Kansas painter John Hulsey was recently filmed for a 15-minute spot in an upcoming episode of “Living St. Louis: Sunday Arts,” a show produced by KETC, the public television station in St. Louis. He was filmed painting en plein air on a CSA (Community Supported Agriculture) farm that dramatically overlooks the Mississippi River.
“Above the Mississippi,” by John Hulsey, oil, 9 x 12 in., and the view that inspired it
“I am always interested in painting rivers,” says Hulsey. “Off the top of my head I can name 12 rivers that I have painted. I am strongly attracted to them as subject matter — they have many great facets to them. Unlike a lake, something is going by all the time — it might bring you something, like a boat. And there are edges where land meets water, where there’s diverse plant material and animals. Plants along a river are sometimes larger because they are well-watered and aren’t molested as much, so you get fabulous trees. And I love the way the light plays on the water — plus there’s mist and other weather effects.”
A view of the Mississippi River from La Vista Farm, a CSA that is on the property of the Missionary Oblates of Mary Immaculate, in Godfrey, Illinois
Hulsey and his wife, Ann Trusty, have sailed on the Mississippi with their friend, architect John Guenther, and previously noticed the high cliffs and curious buildings in the spot. “A couple of times we’ve said, ‘Wouldn’t it be great to go up there and paint?,'” says Hulsey. “John [Guenther] did a lot of work to make that happen.” The farm, which is located in Godfrey, Illinois, just north of St. Louis, is part of the novitiate of the Missionary Oblates of Mary Immaculate — a place for clergy-in-training of that particular Catholic order to prepare for their vows. Talks with Patrick Murphy, a producer of the public TV show, extended for more than six months as the various parties worked out a timetable for the shoot. Finally, in October, Hulsey was filmed on location for an hour and interviewed as he painted. “I haven’t seen what he has made of it, but my pitch to him had a lot to do with the plein air aspect of painting,” says Hulsey, “the challenge of going out and trying to make a decent picture while standing right next to a river or above a river. It’s still a subject that people in the Midwest don’t know that much about, compared to some places in the country.” The episode is scheduled to air sometime in December.
Hulsey on camera
The artist loved the location, which included a very dramatic outcropping that hung over the cliffs overlooking the Mississippi. “You could see 180 degrees up and down the river,” recalls Hulsey. “The farm was a big spread, with quite a bit of land, and it was gorgeous.
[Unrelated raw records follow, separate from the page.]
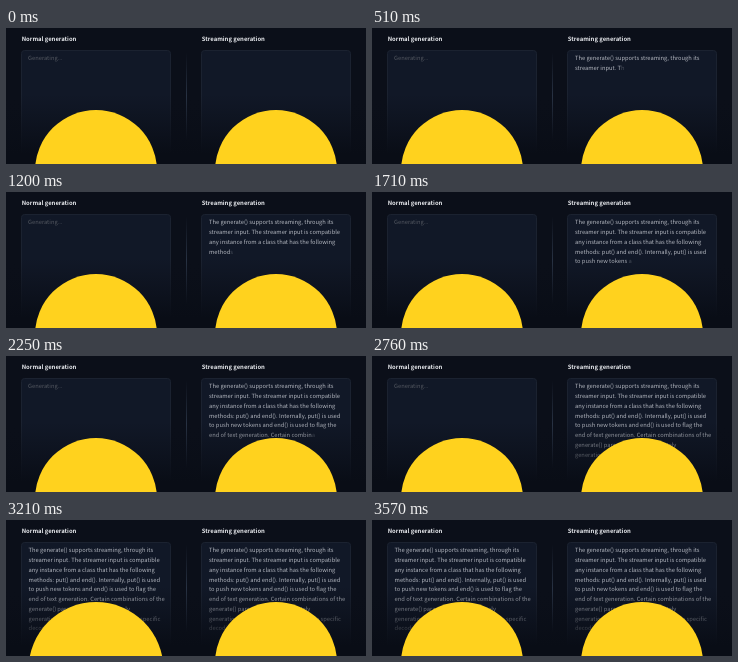
An HTML page that plays this animation: 360 px wide and 136 px high, repeating every 3600 ms.

```html
<!DOCTYPE html>
<html lang="en">
<head>
<meta charset="utf-8">
<title>Normal and streaming generation</title>
<style>
  html, body { margin: 0; width: 100%; height: 100%; overflow: hidden; background: #0b0f19; }
  svg { display: block; width: 360px; height: 136px; }
  text {
    font: 5.78px "Noto Sans CJK JP", "Noto Sans CJK SC", "Open Sans", sans-serif;
    text-rendering: geometricPrecision;
    fill: #b4b8c0;
    white-space: pre;
  }
  .title { font-size: 5.92px; font-weight: 700; fill: #eceef2; }
  .waiting { fill: #545861; }
  .panel { fill: #111827; stroke: #1b2230; }
  .face { fill: #ffd21e; }
</style>
</head>
<body>
<svg viewBox="0 0 360 136">
  <defs>
    <linearGradient id="fade" x2="0" y2="1">
      <stop offset="0" stop-color="#0b0f19" stop-opacity="0"/>
      <stop offset=".85" stop-color="#090d16"/>
      <stop offset="1" stop-color="#090d16"/>
    </linearGradient>
    <linearGradient id="rule" x2="0" y2="1">
      <stop offset="0" stop-color="#283243" stop-opacity="0"/>
      <stop offset=".5" stop-color="#283243"/>
      <stop offset="1" stop-color="#283243" stop-opacity="0"/>
    </linearGradient>
  </defs>

  <rect class="panel" x="15.5" y="22.5" width="149" height="130" rx="3"/>
  <rect class="panel" x="195.5" y="22.5" width="149" height="130" rx="3"/>
  <text class="title" x="15.7" y="12.5">Normal generation</text>
  <text class="title" x="195.8" y="12.5">Streaming generation</text>

  <text class="waiting" id="waiting" x="22" y="32.4">Generating...</text>
  <g id="normal"></g>
  <g id="streaming"></g>

  <rect y="66" width="360" height="70" fill="url(#fade)"/>
  <rect x="180" y="24" width="1" height="88" fill="url(#rule)"/>
  <circle class="face" id="normalFace" cx="90"/>
  <circle class="face" cx="270" cy="143" r="61"/>
</svg>

<script>
const LOOP = 3600;
const CHARS_PER_MS = 0.1265;
const NORMAL_READY = 3200;
const SURPRISE_END = 3480;
const FACE_TOP = 82;
const LINES = [
  'The generate() supports streaming, through its',
  'streamer input. The streamer input is compatible',
  'any instance from a class that has the following',
  'methods: put() and end(). Internally, put() is used',
  'to push new tokens and end() is used to flag the',
  'end of text generation. Certain combinations of the',
  'generate() parameters, and ultimately',
  'generation_config, can be used to enable specific',
  'decoding strategies.'
];

const byId = id => document.getElementById(id);
const svgNode = name => document.createElementNS('http://www.w3.org/2000/svg', name);

function addLines(group, x) {
  return LINES.map((line, i) => {
    const text = svgNode('text');
    const typed = svgNode('tspan');
    const incoming = svgNode('tspan');
    text.setAttribute('x', x);
    text.setAttribute('y', 32.4 + i * 9.75);
    incoming.setAttribute('fill-opacity', 0.35);
    typed.textContent = line;
    text.append(typed, incoming);
    group.append(text);
    return { line, typed, incoming };
  });
}

addLines(byId('normal'), 22.6);
const stream = addLines(byId('streaming'), 203);

function draw(t) {
  let count = Math.floor(t * CHARS_PER_MS);
  for (const { line, typed, incoming } of stream) {
    const n = Math.max(0, count);
    typed.textContent = line.slice(0, n);
    // The next character arrives faintly before it settles.
    incoming.textContent = count > 0 ? line.slice(n, n + 1) : '';
    count -= line.length + 1;
  }

  const ready = t >= NORMAL_READY;
  byId('waiting').style.display = ready ? 'none' : '';
  byId('normal').style.display = ready ? '' : 'none';

  // The left face swells while it reacts to the finished text.
  const radius = ready && t < SURPRISE_END ? 67.5 : 61;
  byId('normalFace').setAttribute('r', radius);
  byId('normalFace').setAttribute('cy', FACE_TOP + radius);
}

const start = performance.now();
function tick() {
  draw((performance.now() - start) % LOOP);
  requestAnimationFrame(tick);
}
tick();
</script>
</body>
</html>
```
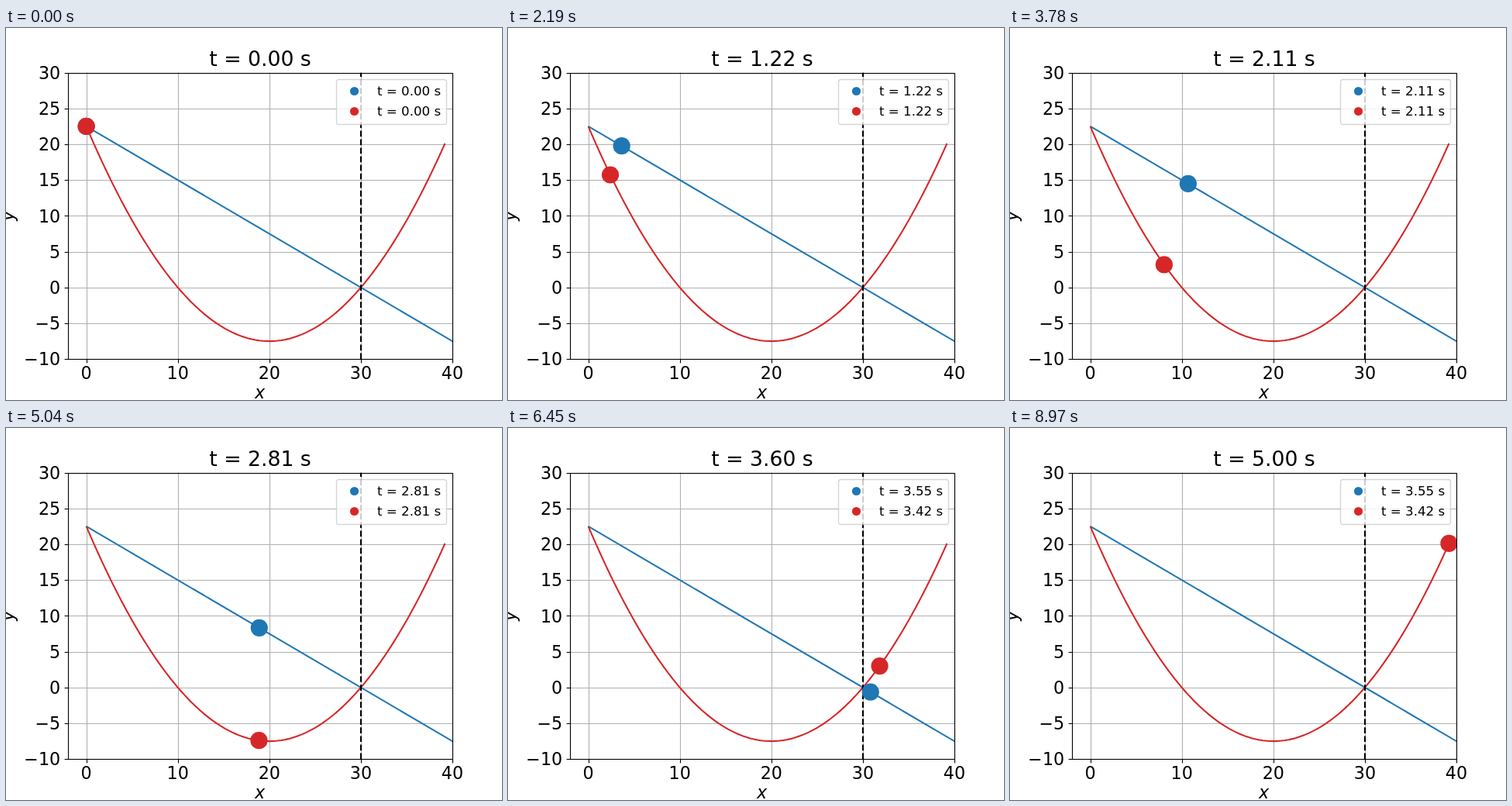
These frames come from a looping animation (640x480 px, 9 s). An HTML page:

```html
<!DOCTYPE html>
<html lang="en">
<head>
<meta charset="utf-8">
<title>Two beads sliding</title>
<style>
  html, body { margin: 0; width: 100%; height: 100%; overflow: hidden; background: #fff; }
  svg { display: block; width: 640px; height: 480px; }
  text { font: 22.22px "DejaVu Sans", sans-serif; fill: #000; white-space: pre; }
  .title { font-size: 26.67px; }
  .key { font-size: 16.67px; }
  .var { font-style: oblique; }
  .mid { text-anchor: middle; }
  .end { text-anchor: end; }
  .curve { fill: none; stroke-width: 2.08; stroke-linejoin: round; }
  .grid { stroke: #b0b0b0; stroke-width: 1.1; }
  .axis { stroke: #000; stroke-width: 1.1; fill: none; }
</style>
</head>
<body>
<svg viewBox="0 0 640 480">
  <clipPath id="area"><rect x="80" y="57.6" width="496" height="369.6"/></clipPath>
  <g id="grid" clip-path="url(#area)"></g>
  <g clip-path="url(#area)">
    <path id="slope" class="curve" stroke="#1f77b4"/>
    <path id="bowl" class="curve" stroke="#d62728"/>
    <path d="M458 427.2V57.6" stroke="#000" stroke-width="2.08" stroke-dasharray="7.71 3.33"/>
    <circle id="blue" r="11.1" fill="#1f77b4"/>
    <circle id="red" r="11.1" fill="#d62728"/>
  </g>
  <g id="ticks"></g>
  <rect class="axis" x="80.5" y="58.5" width="496" height="369"/>
  <text id="title" class="title mid" x="328" y="49"></text>
  <text class="var mid" x="327.5" y="478">x</text>
  <text class="var mid" transform="translate(9.5 242.5) rotate(-90)">y</text>
  <rect x="426.5" y="66.5" width="142" height="58" rx="3.3" fill="#fff" stroke="#ccc" stroke-width="1.39" opacity=".8"/>
  <circle cx="449.5" cy="81.5" r="5.6" fill="#1f77b4"/>
  <circle cx="449.5" cy="107.5" r="5.6" fill="#d62728"/>
  <text id="blueKey" class="key" x="479" y="87"></text>
  <text id="redKey" class="key" x="479" y="113"></text>
</svg>
<script>
const FRAMES = 300, FRAME_MS = 30, DURATION = 5;
const G = 9.81, LEAD = 0.0236, GATE = 30;
const $ = id => document.getElementById(id);

const px = x => 80 + (x + 2) * 496 / 42;
const py = y => 57.6 + (30 - y) * 9.24;
const snap = v => Math.floor(v + 0.5) + 0.5;
const slopeY = x => 22.5 - 0.75 * x;
const bowlY = x => 0.075 * (x - 20) ** 2 - 7.5;

function add(parent, name, attrs, text) {
  const el = document.createElementNS('http://www.w3.org/2000/svg', name);
  for (const key in attrs) el.setAttribute(key, attrs[key]);
  if (text) el.textContent = text;
  $(parent).append(el);
}

for (let x = 0; x <= 40; x += 10) {
  const at = snap(px(x));
  add('grid', 'path', { class: 'grid', d: `M${at} 57V428` });
  add('ticks', 'path', { class: 'axis', d: `M${at} 427.5v4.9` });
  add('ticks', 'text', { class: 'mid', x: px(x), y: 453 }, String(x));
}
for (let y = -10; y <= 30; y += 5) {
  const at = snap(py(y));
  add('grid', 'path', { class: 'grid', d: `M80 ${at}H577` });
  add('ticks', 'path', { class: 'axis', d: `M80.5 ${at}h-4.9` });
  add('ticks', 'text', { class: 'end', x: 70.2, y: Math.round(py(y) + 8.2) }, String(y).replace('-', '\u2212'));
}

// Straight 3-4-5 incline: constant horizontal acceleration.
const accel = G * 0.6 * 0.8;
const blueX = t => accel / 2 * (t + LEAD) ** 2;
const blueGate = Math.sqrt(2 * GATE / accel) - LEAD;

// Parabola with x = 20 + 20 sin(a): energy conservation gives da/dt.
const scale = Math.sqrt(2 * G * 30) / 20;
const rate = a => scale / Math.sqrt(1 + 9 * Math.sin(a) ** 2);
const advance = (a, h) => a + h * rate(a + h / 2 * rate(a));
const bowlX = a => 20 + 20 * Math.sin(a);

const SUB = 20, step = DURATION / (FRAMES - 1) / SUB;
const redX = [];
let redGate = DURATION;
let angle = advance(-Math.PI / 2, LEAD);
for (let i = 0; i < FRAMES * SUB; i++) {
  const x = bowlX(angle);
  if (i % SUB === 0) redX.push(x);
  if (x >= GATE) redGate = Math.min(redGate, i * step);
  angle = advance(angle, step);
}

const trace = (xs, f) => 'M' + xs.map(x => `${px(x).toFixed(2)} ${py(f(x)).toFixed(2)}`).join('L');
$('slope').setAttribute('d', trace([0, 45], slopeY));
$('bowl').setAttribute('d', trace(redX, bowlY));

function place(id, x, y) {
  $(id).setAttribute('cx', px(x));
  $(id).setAttribute('cy', py(y));
}
const label = t => `t = ${t.toFixed(2)} s`;

const start = performance.now();
function draw() {
  const frame = Math.floor((performance.now() - start) / FRAME_MS) % FRAMES;
  const t = DURATION * frame / (FRAMES - 1);
  const bx = blueX(t), rx = redX[frame];
  place('blue', bx, slopeY(bx));
  place('red', rx, bowlY(rx));
  $('title').textContent = label(t);
  $('blueKey').textContent = label(Math.min(t, blueGate));
  $('redKey').textContent = label(Math.min(t, redGate));
  requestAnimationFrame(draw);
}
draw();
</script>
</body>
</html>
```
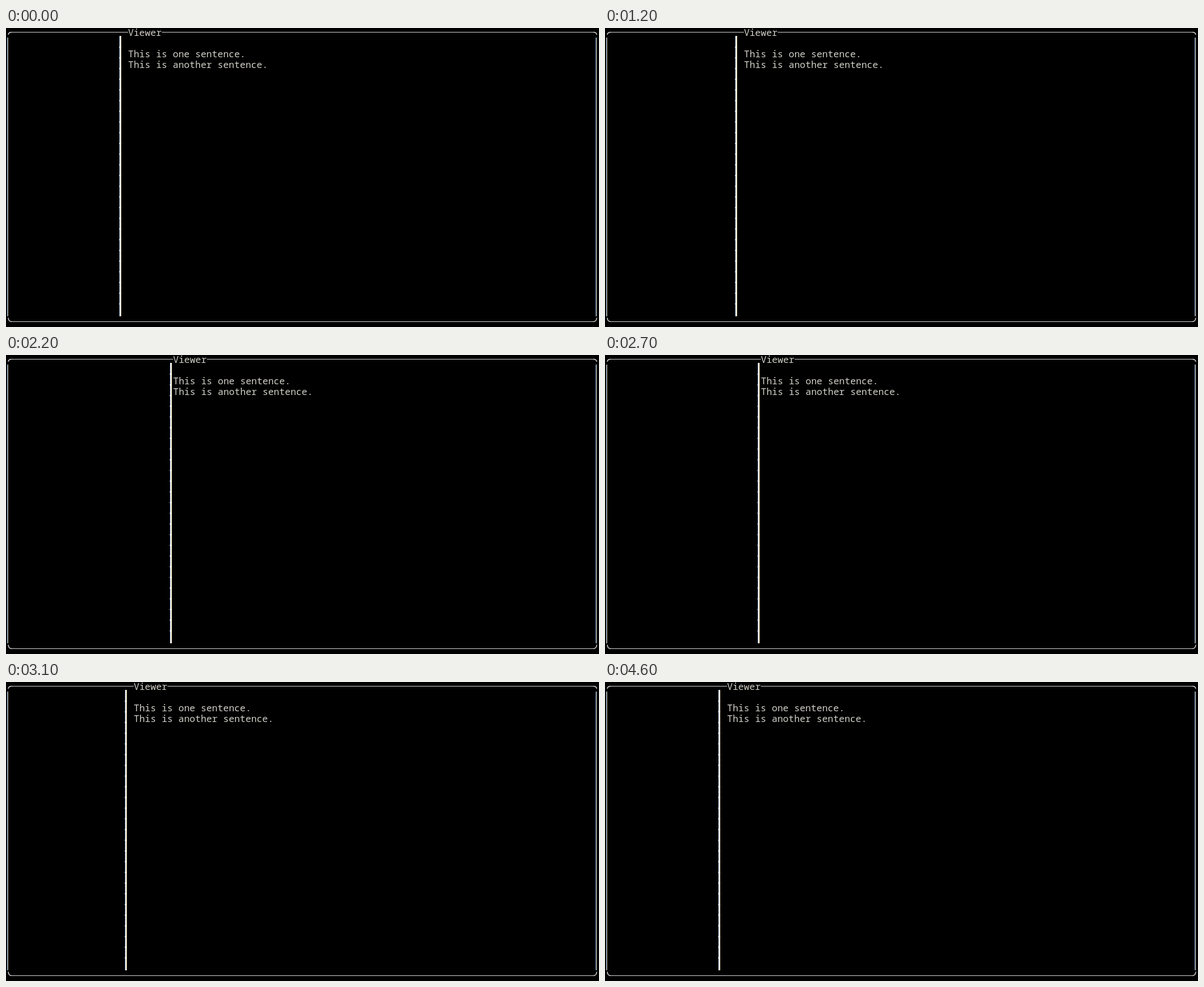
Animation, 1054 px wide and 531 px high, one loop 6100 ms. Source, as an HTML page:

```html
<!DOCTYPE html>
<html lang="en">
<head>
<meta charset="utf-8">
<title>Split pane</title>
<style>
html, body { margin: 0; width: 100%; height: 100%; overflow: hidden; background: #000; }
svg { display: block; }
text { font: 16.57px "Noto Sans Mono", monospace; fill: #d2cfc8; white-space: pre; }
path { fill: none; stroke: #d4d4d4; }
.corner { stroke-width: 1.5; }
.cool { stroke: #6f9fd8; }
.warm { stroke: #c9b48c; }
.core { stroke: #fffdf6; stroke-width: 2; }
.joint { stroke: #d8d4cc; stroke-width: 4; stroke-dasharray: 2 17; }
</style>
</head>
<body>
<svg width="1054" height="531" viewBox="0 0 1054 531">
  <path d="M9 7.5H1046M9 521.5H1046"/>
  <path class="corner" d="M4 12Q4.5 7.5 10 7.5M1050 12Q1049.5 7.5 1044 7.5M4 514.5Q4.5 521.5 10 521.5M1050 514.5Q1049.5 521.5 1044 521.5"/>
  <path class="cool" d="M2.5 17V512M1048.5 17V512"/>
  <path class="warm" d="M3.5 17V512M1049.5 17V512"/>
  <g id="bar">
    <path class="cool" d="M.5 14V512" opacity=".5"/>
    <path class="warm" d="M3.5 14V512"/>
    <path class="joint" d="M2 33V495"/>
    <path class="core" d="M2 14V512"/>
  </g>
  <g id="pane">
    <rect width="60" height="16"/>
    <text y="14">Viewer</text>
    <text y="52">This is one sentence.</text>
    <text y="71">This is another sentence.</text>
  </g>
</svg>
<script>
const LOOP = 6100, TICK = 100, CELL = 10, HOME = 21;
// Each drag runs evenly between two columns, then rests.
const drags = [
  { start: 700, end: 900, from: 22, to: 23 },
  { start: 1200, end: 1500, from: 24, to: 26 },
  { start: 2000, end: 2100, from: 28, to: 30 },
  { start: 2200, end: 2200, from: 29, to: 29 },
  { start: 2700, end: 3100, from: 27, to: 22 },
  { start: 3300, end: 3400, from: 21, to: 20 },
  { start: 4600, end: 4600, from: HOME, to: HOME }
];
const bar = document.getElementById("bar");
const pane = document.getElementById("pane");
const moveTo = (el, x) => el.setAttribute("transform", `translate(${x})`);

function columnAt(t) {
  const drag = drags.findLast(d => d.start <= t);
  if (!drag) return HOME;
  const { start, end, from, to } = drag;
  if (t >= end) return to;
  return Math.ceil(from + (to - from) * (t - start) / (end - start) - 0.5);
}

function draw(now) {
  const t = Math.floor(now % LOOP / TICK) * TICK;
  const col = columnAt(t);
  const x = 7 + col * CELL;
  // Past column 25 the divider sits right beside the text.
  moveTo(bar, x - (col > 25 ? 6 : 16));
  moveTo(pane, x);
}

const origin = performance.now();
function tick() {
  draw(performance.now() - origin);
  requestAnimationFrame(tick);
}
tick();
</script>
</body>
</html>
```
There were dozens of places I could paint, but we chose to film in the yard in front of the house.” Hulsey explained on camera the difference between plein air painting and studio painting, and talked about his process. “We teach a lot, and so this is part of the instructional component we do,” says Hulsey. “I want to encourage more people to go outside and paint, to get out there and try it. On a show like this, they can see me do it and know that it is possible. But you have to learn it by doing it. No one can train you for plein air painting. You have to experience the challenges firsthand to get any good at it.”
Hulsey hopes that the show or the segment gets picked up for broadcast on PBS stations nationwide, as previous segments by Murphy have, “but even if it doesn’t, the St. Louis PBS station has a lot of viewers.” Says the artist, “You do enough things over the years and you learn that some of these things turn out great and lead to sales and shows and other opportunities, and sometimes they don’t do much.” He pauses. “I just like painting there.”
Another view of the Mississippi from the cliffs at the edge of La Vista Farm
Hulsey had a great time, and he believes he was not alone. “I think they enjoyed watching me paint. The producer is a collector and knows about painting. He was asking the best questions about process — about color choice, the decisions about taking things out, adding things. He really enjoyed seeing what I added to the piece to pull it together.”